- Today, 49% — almost half — of all Belizean children live in multidimensional poverty.
- While infant mortality has decreased since the early 2000’s, today 18 of every 1000 babies do not survive.
- Nutrition is still a concern: 19% of our children are affected by growth stunting.
- Access to safe drinking water and sanitation remains elusive, with 27% of the schools inspected having contaminated water.
- Only 55% of children currently have access to quality early childhood education. While almost all of Belize’s children attend primary school, too many are not moving on to high school. Only 63% of our girls are in secondary school and only 57% of the boys.
- Only 24% of our children have support from their fathers as they grow; mothers are not a guaranteed presence either, with only 68% caring for their children in their first years of life.

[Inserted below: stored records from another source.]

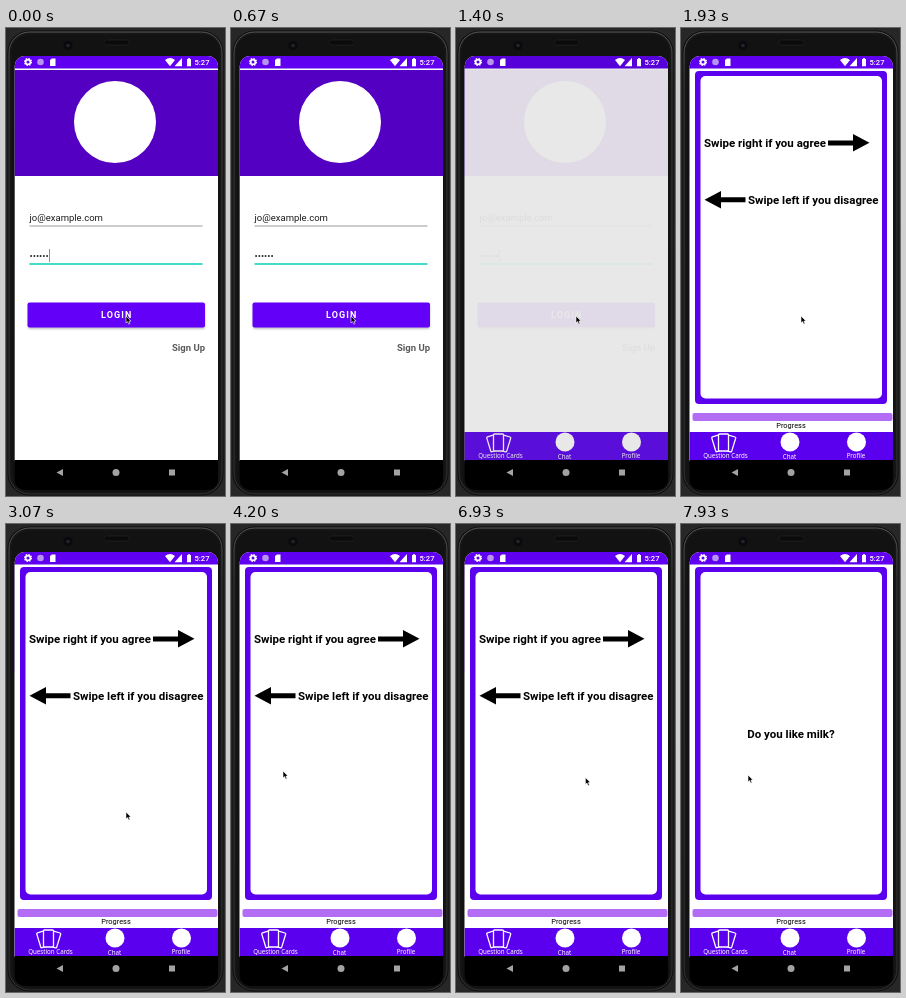
An HTML page for the animation above (8 s loop, 219 by 468 pixels).

```html
<!DOCTYPE html>
<html lang="en">
<head>
<meta charset="utf-8">
<title>Login and question cards</title>
<style>
  html, body { margin: 0; width: 100%; height: 100%; overflow: hidden; background: #272727; }
  svg { display: block; width: 100vw; height: 100vh; }
  text { font-family: Roboto, sans-serif; }
  .field { font-size: 9.5px; fill: #1c1c1c; }
  .card { font-size: 11.5px; font-weight: 700; }
  .tab { font: 6.2px "Noto Sans", sans-serif; fill: #fff; text-anchor: middle; }
</style>
</head>
<body>
<svg viewBox="0 0 219 468">
  <defs>
    <linearGradient id="rim" x2="0" y2="1">
      <stop offset="0" stop-color="#5c5c5c"/>
      <stop offset=".12" stop-color="#3c3c3c"/>
      <stop offset="1" stop-color="#343434"/>
    </linearGradient>
    <clipPath id="screenClip"><rect x="8.7" y="28" width="203.3" height="434" rx="10"/></clipPath>
    <clipPath id="buttonClip"><rect x="21.5" y="274.5" width="177.5" height="25" rx="2"/></clipPath>
    <filter id="blur" x="-10%" y="-50%" width="120%" height="200%"><feGaussianBlur stdDeviation="1.2"/></filter>
  </defs>

  <!-- phone body -->
  <rect x="1.5" y="2.5" width="216" height="465" rx="22" fill="#0c0c0c"/>
  <rect x="3" y="4" width="213" height="462" rx="20.5" fill="#161616" stroke="url(#rim)"/>
  <rect x="5.5" y="7" width="208" height="457" rx="17" fill="#121212"/>
  <circle cx="62" cy="17.5" r="4.5" fill="#0a0a0c"/>
  <circle cx="62" cy="17.5" r="1.8" fill="#24262e"/>
  <rect x="98" y="12" width="25" height="5" rx="2.5" fill="#0b0b0c" stroke="#262626" stroke-width=".6"/>

  <g clip-path="url(#screenClip)">
    <rect x="8" y="28" width="205" height="405" fill="#fff"/>

    <g id="login">
      <rect x="8" y="42" width="205" height="106" fill="#5400c2"/>
      <circle cx="109" cy="94" r="41" fill="#fff"/>
      <text class="field" x="23.5" y="193.3">jo@example.com</text>
      <path d="M23.5 198H196.5" stroke="#999"/>
      <text class="field" x="23.5" y="231">••••••</text>
      <path id="caret" d="M43.5 221V234" stroke="#03d0bd"/>
      <path d="M23.5 236H196.5" stroke="#03d0bd" stroke-width="1.3"/>
      <rect id="shadow" x="22" y="276" width="177" height="25" rx="2" filter="url(#blur)"/>
      <rect x="21.5" y="274.5" width="177.5" height="25" rx="2" fill="#6200f8"/>
      <circle id="ripple" cx="120" cy="289" fill="#fff" clip-path="url(#buttonClip)"/>
      <text x="95" y="290.3" font-size="9" font-weight="600" letter-spacing="1.1" fill="#fff">LOGIN</text>
      <text x="166" y="322.5" font-size="9.5" font-weight="700" fill="#5a5a5a">Sign Up</text>
    </g>

    <g id="home">
      <rect x="8" y="41" width="205" height="392" fill="#fff"/>
      <g id="content">
        <rect x="14" y="43" width="192" height="333" rx="4" fill="#5a00ee"/>
        <rect x="19.5" y="48" width="181.5" height="322.5" rx="5" fill="#fff"/>
        <g id="help" class="card">
          <text x="23" y="118.5">Swipe right if you agree</text>
          <path d="M147 112.5H172V106L188.5 114.8L172 123.5V117.5H147Z"/>
          <path d="M64.5 169.3H40V163L23.5 171.7L40 180.5V174.3H64.5Z"/>
          <text x="67" y="176">Swipe left if you disagree</text>
        </g>
        <text id="question" class="card" x="110" y="213.5" text-anchor="middle">Do you like milk?</text>
        <rect x="11.5" y="385" width="200" height="8" rx="2" fill="#b36df5"/>
        <text x="110" y="400" font-size="7.4" text-anchor="middle">Progress</text>
      </g>
      <rect x="8" y="404" width="205" height="29" fill="#5a00ee"/>
      <g fill="#5a00ee" stroke="#fff" stroke-width="1.3" stroke-linejoin="round">
        <rect x="32.5" y="407.5" width="9.5" height="15.5" rx="1" transform="rotate(-17 37 415)"/>
        <rect x="43.5" y="407.5" width="9.5" height="15.5" rx="1" transform="rotate(17 48 415)"/>
        <rect x="37.5" y="406" width="10" height="17" rx="1"/>
      </g>
      <circle cx="109" cy="414" r="9.5" fill="#fff"/>
      <circle cx="175.5" cy="414" r="9.5" fill="#fff"/>
      <text class="tab" x="44.5" y="430">Question Cards</text>
      <text class="tab" x="108.5" y="430.5">Chat</text>
      <text class="tab" x="175" y="430">Profile</text>
    </g>

    <rect x="8" y="28" width="205" height="12.5" fill="#5f00f0"/>
    <rect id="scrim" x="8" y="28" width="205" height="405"/>

    <!-- status icons -->
    <g fill="#fff">
      <circle cx="22" cy="34" r="2.4" fill="none" stroke="#fff" stroke-width="1.8"/>
      <circle cx="22" cy="34" r="3.5" fill="none" stroke="#fff" stroke-width="1.1" stroke-dasharray="1.4 1.35"/>
      <circle cx="34.5" cy="34" r="3.3" fill="#b795ef"/>
      <path d="M44 32L46 30.5H49.5V38H44Z"/>
      <path d="M159 32Q164 28.2 169 32L164 38.3Z"/>
      <path d="M176 30V38.3H168.5Z"/>
      <path d="M181 31H182.2V30H183.8V31H185V38.3H181Z"/>
      <text x="188.5" y="37" font-size="7.6" font-weight="500">5:27</text>
    </g>

    <!-- system navigation -->
    <rect x="8" y="432" width="205" height="31" fill="#000"/>
    <g fill="#a3a3a3">
      <path d="M50.5 444.5L57 441V448Z"/>
      <circle cx="110" cy="444.5" r="3.5"/>
      <rect x="163" y="441.5" width="6" height="6"/>
    </g>
  </g>

  <path id="pointer" d="M0 0V7L1.6 5.6L2.8 8.2L4 7.6L2.9 5.1H5Z" stroke="#fff" stroke-width=".6"/>
</svg>
<script>
const LOOP = 8000;
const el = id => document.getElementById(id);
const set = (id, attrs) => {
  for (const name in attrs) el(id).setAttribute(name, attrs[name]);
};
const show = (id, visible) => set(id, { visibility: visible ? "visible" : "hidden" });
const ramp = (t, from, to) => Math.min(1, Math.max(0, (t - from) / (to - from)));
const smooth = p => p * p * (3 - 2 * p);

// Pointer stops: time, x, y
const stops = [
  [0, 120, 288], [3800, 120, 288], [4190, 52, 247], [4800, 52, 247], [5330, 51, 247],
  [6530, 51, 247], [7250, 185, 258], [7450, 207, 264], [7900, 67, 251], [LOOP, 67, 251]
];

function pointerAt(t) {
  const i = stops.findIndex(stop => stop[0] > t);
  const [from, to] = [stops[i - 1], stops[i]];
  const p = smooth(ramp(t, from[0], to[0]));
  return [1, 2].map(axis => from[axis] + (to[axis] - from[axis]) * p);
}

function draw(t) {
  show("caret", t < 400 || t >= 900);

  // Button press: ripple and raised shadow
  const press = ramp(t, 700, 930);
  const release = 1 - ramp(t, 930, 1130);
  set("ripple", { r: 100 * smooth(press), opacity: t > 700 ? 0.2 * release : 0 });
  set("shadow", { opacity: 0.25 + 0.2 * press * release });

  // Screen change
  set("home", { opacity: ramp(t, 930, 1430) });
  set("scrim", { opacity: 0.09 * ramp(t, 930, 1130) * (1 - ramp(t, 1400, 1730)) });
  set("content", { opacity: ramp(t, 1450, 1780) });

  const answered = t >= 7200;
  show("help", !answered);
  show("question", answered);
  set("pointer", { transform: `translate(${pointerAt(t)})` });
}

const start = performance.now();
function tick() {
  draw((performance.now() - start) % LOOP);
  requestAnimationFrame(tick);
}
tick();
</script>
</body>
</html>
```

- 65% of our children aged 1-14 report experiencing physical punishment, often severe and many report psychological abuse and aggression from parents and caregivers.
Countless Belizean children have been traumatized by gang violence, crime and domestic violence, losing loved ones to murder, road traffic accidents and illnesses such as diabetes, heart disease and HIV/AIDS. As Belize enters the digital age, the country’s children must now confront new problems such as cyberbullying and exploitation by adults online.